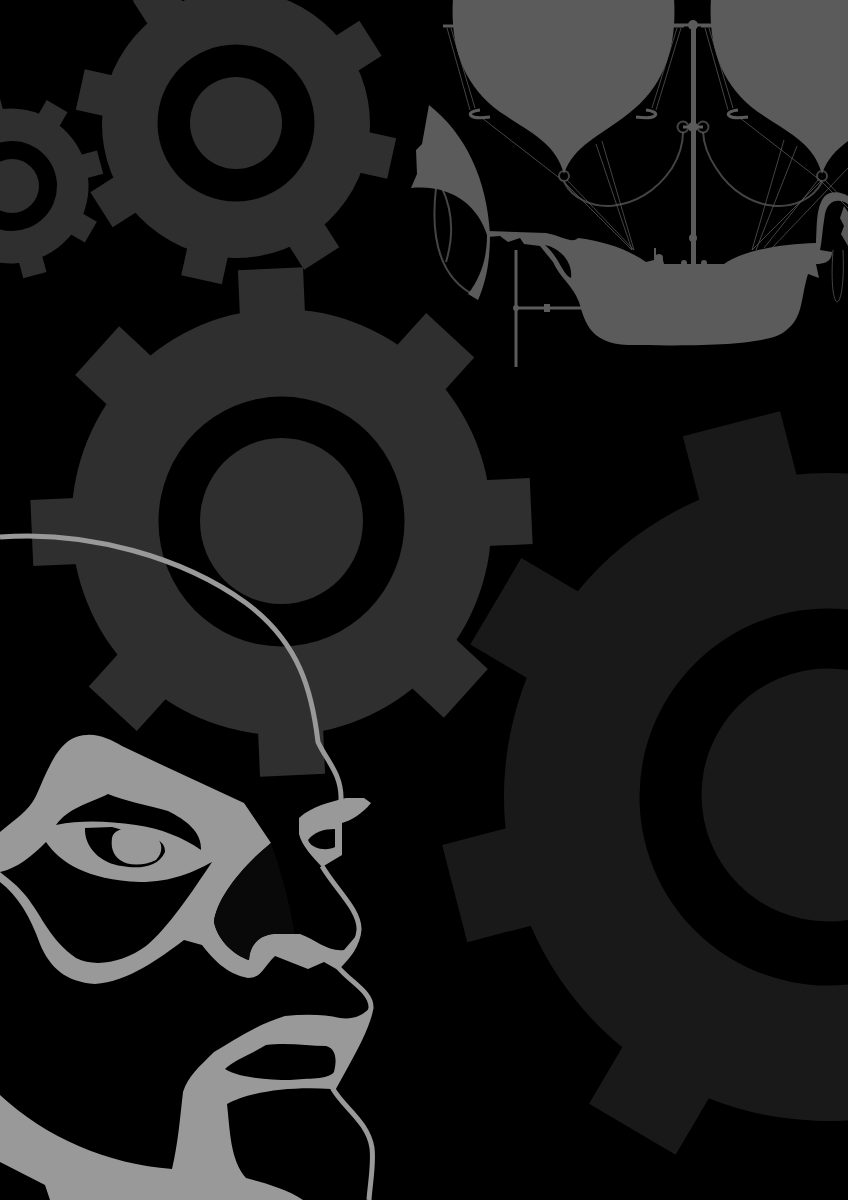
<!DOCTYPE html>
<html lang="en">
<head>
<meta charset="utf-8">
<title>Gears, airship and profile</title>
<style>
:root {
  --night: #000;
  --gear: #2f2f2f;
  --gear-far: #191919;
  --ship: #5b5b5b;
  --face: #999;
  --nose: #090909;
}
html, body { margin: 0; background: var(--night); overflow: hidden; }
.poster { display: block; width: 848px; height: 1200px; }
.gear { fill: var(--gear); }
.gear-far { fill: var(--gear-far); }
.dark { fill: var(--night); }
.ship { fill: var(--ship); }
.rigging { fill: none; stroke: var(--ship); }
.rope { stroke-width: 1; opacity: .75; }
.cable { stroke-width: 2; opacity: .75; }
.spar { stroke-width: 3; }
.face { fill: var(--face); }
.contour { fill: none; stroke: var(--face); stroke-width: 5; stroke-linejoin: round; }
</style>
</head>
<body>
<svg class="poster" viewBox="0 0 848 1200" role="img" aria-label="A face in profile with gears and a balloon airship on black">
  <defs>
    <rect id="tooth-pair" x="-119" y="-15.5" width="238" height="31"/>
    <g id="cog">
      <circle r="100"/>
      <use href="#tooth-pair"/>
      <use href="#tooth-pair" transform="rotate(45)"/>
      <use href="#tooth-pair" transform="rotate(90)"/>
      <use href="#tooth-pair" transform="rotate(135)"/>
    </g>
    <g id="balloon">
      <path class="ship" d="M453 -2C450 45 462 84 500 112C533 134 556 144 564 174C573 146 600 136 628 114C666 85 677 45 674 -2Z"/>
      <g class="rigging">
        <path class="spar" d="M443 26H454M673 26H684M480 110C464 112 468 120 490 117M646 110C662 112 658 120 636 117"/>
        <path class="rope" d="M447 28L470 110M451 28L475 108M681 28L656 110M677 28L652 108M482 118L562 180L632 250M567 180L634 250M596 144L632 250M602 141L634 250"/>
        <circle class="cable" cx="564" cy="176" r="5"/>
      </g>
    </g>
  </defs>

  <rect class="dark" width="848" height="1200"/>

  <g id="gear-large">
    <use class="gear-far" href="#cog" transform="translate(828 797) rotate(30.5) scale(3.24)"/>
    <circle class="dark" cx="828" cy="797" r="188.5"/>
    <circle class="gear-far" cx="828" cy="795" r="126.5"/>
  </g>

  <g id="gear-small">
    <use class="gear" href="#cog" transform="translate(11 186) rotate(30) scale(.775)"/>
    <circle class="dark" cx="12" cy="186" r="45"/>
    <circle class="gear" cx="12" cy="186" r="27"/>
  </g>

  <g id="gear-upper">
    <use class="gear" href="#cog" transform="translate(236 124) rotate(12.5) scale(1.34)"/>
    <circle class="dark" cx="236" cy="123" r="78.5"/>
    <circle class="gear" cx="236" cy="123" r="46"/>
  </g>

  <g id="gear-middle">
    <use class="gear" href="#cog" transform="translate(281.5 522) rotate(-2.5) scale(2.1 2.13)"/>
    <ellipse class="dark" cx="281.5" cy="521.5" rx="123" ry="125"/>
    <ellipse class="gear" cx="281.5" cy="521" rx="81.5" ry="83"/>
  </g>

  <g id="airship">
    <use href="#balloon"/>
    <use href="#balloon" x="258"/>
    <g class="rigging">
      <path class="rope" d="M784 140L752 250M797 146L756 250M822 180L752 250M818 180L764 248M848 168L772 248"/>
      <path class="cable" d="M564 182C582 216 640 216 672 168Q683 150 683 132M703 132Q704 150 716 168C746 216 804 216 822 182"/>
      <path class="spar" d="M674 25H714M683 127H703"/>
      <path d="M693.500 22V264" stroke-width="5"/>
      <circle class="cable" cx="683" cy="127" r="5.500"/>
      <circle class="cable" cx="703" cy="127" r="5.500"/>
      <path class="spar" d="M516 250V367M516 308H586"/>
      <path class="cable" d="M436 188C430 240 440 280 478 297M442 188Q458 222 446 262"/>
      <path class="rope" d="M833 250C828 320 846 318 843 250"/>
    </g>
    <g class="ship">
      <circle cx="693" cy="25" r="5"/>
      <circle cx="693" cy="127" r="5"/>
      <circle cx="693" cy="238" r="4"/>
      <circle cx="516" cy="308" r="3"/>
      <rect x="544" y="304" width="6" height="8"/>
      <path d="M429 105C466 134 487 180 490 234C490 262 486 282 478 300L468 294C482 276 487 256 487 235C478 206 452 184 411 188L417 174L416 150L422 144Z"/>
      <path d="M487 231L546 233C562 236 572 244 578 238C602 241 626 248 646 262L654 260V248H656V258L662 256L664 264H724C740 252 776 244 816 243C817 224 816 204 826 195C834 190 843 193 848 196V204C838 198 828 200 825 214C822 232 822 242 820 250L832 252C832 262 824 264 816 264L819 278L808 274C800 300 804 318 784 332C766 346 690 346 628 345C588 344 584 318 579 302C572 284 560 278 553 262L540 246L524 244L520 238L508 242L500 236L487 237Z"/>
      <path d="M844 206L848 212V246L841 234L844 226L840 218Z"/>
      <circle cx="659" cy="258" r="4"/>
      <circle cx="684" cy="263" r="3"/>
      <circle cx="704" cy="263" r="3"/>
    </g>
    <path class="dark" d="M545 245C560 248 573 262 571 278C562 274 560 258 545 245Z"/>
  </g>

  <g id="profile">
    <path class="contour" d="M0 537C88 530 184 558 246 603C300 643 312 692 318 742C326 760 342 774 341 800"/>
    <path class="contour" d="M322 866C336 890 360 910 359 930C357 948 346 958 338 967C350 982 372 992 371 1008C367 1030 350 1058 333 1089C344 1108 368 1122 372 1148C374 1164 370 1184 369 1200"/>

    <path class="face" d="M0 832C14 820 28 812 36 796C46 774 56 744 76 737C94 731 108 738 122 746L160 764L244 803L271 843C240 868 216 900 214 922C218 942 236 956 249 960C250 944 260 935 274 934H300C316 940 328 952 344 950L356 936L361 932C358 948 346 958 338 970L324 962L308 969L275 956C264 966 262 978 248 978C226 974 212 958 202 945L184 940C160 958 128 982 95 984C66 982 50 968 40 944C30 916 18 896 0 882Z"/>
    <path fill="var(--nose)" d="M271 843C240 868 216 900 214 922C218 942 236 956 249 960C250 944 260 935 274 934H295Q286 885 271 843Z"/>

    <g id="near-eye">
      <path class="dark" d="M0 872C18 868 32 856 46 842C60 862 86 880 140 882C172 882 194 872 212 862C192 892 168 928 146 946C124 962 96 968 76 958C50 940 42 916 26 896C18 886 10 880 0 872Z"/>
      <path class="dark" d="M56 825C68 808 90 803 108 794C122 800 150 806 168 811C186 820 202 832 201 850C184 838 160 828 136 825C106 821 82 820 56 825Z"/>
      <path class="dark" d="M85 828L112 827L130 832C150 834 166 840 165 852C158 868 138 869 122 866C102 864 84 848 85 828Z"/>
      <path class="face" d="M112 838C114 828 130 826 144 830C162 835 166 850 156 860C144 866 128 866 120 860C112 854 111 846 112 838Z"/>
    </g>

    <g id="far-eye">
      <path class="face" d="M299 818C312 806 330 802 346 798L364 798L371 803C362 814 352 820 342 823V855L322 867C312 856 302 846 299 834Z"/>
      <path class="dark" d="M308 840C314 832 324 829 335 829V847C328 851 312 850 308 840Z"/>
    </g>

    <path id="jaw" class="face" d="M371 1006C364 1016 352 1020 340 1018C324 1014 304 1014 285 1016C258 1024 234 1040 214 1052C200 1066 188 1076 183 1092C180 1118 178 1144 172 1169C108 1164 46 1138 0 1095V1162L45 1185L50 1200H303C286 1188 260 1182 246 1178C230 1160 230 1130 227 1104C248 1092 290 1086 331 1089C350 1058 364 1032 371 1006Z"/>
    <path id="lips" class="dark" d="M225 1069C234 1060 248 1056 266 1045C288 1042 308 1046 326 1046C334 1048 338 1056 334 1072C328 1080 308 1078 290 1080C268 1080 240 1078 225 1069Z"/>
  </g>
</svg>
</body>
</html>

===

Your answer must be the exact lines of the records from the first one through the line containing "1; opacity: .75;", with no pictures in it.

<!DOCTYPE html>
<html lang="en">
<head>
<meta charset="utf-8">
<title>Gears, airship and profile</title>
<style>
:root {
  --night: #000;
  --gear: #2f2f2f;
  --gear-far: #191919;
  --ship: #5b5b5b;
  --face: #999;
  --nose: #090909;
}
html, body { margin: 0; background: var(--night); overflow: hidden; }
.poster { display: block; width: 848px; height: 1200px; }
.gear { fill: var(--gear); }
.gear-far { fill: var(--gear-far); }
.dark { fill: var(--night); }
.ship { fill: var(--ship); }
.rigging { fill: none; stroke: var(--ship); }
.rope { stroke-width: 1; opacity: .75; }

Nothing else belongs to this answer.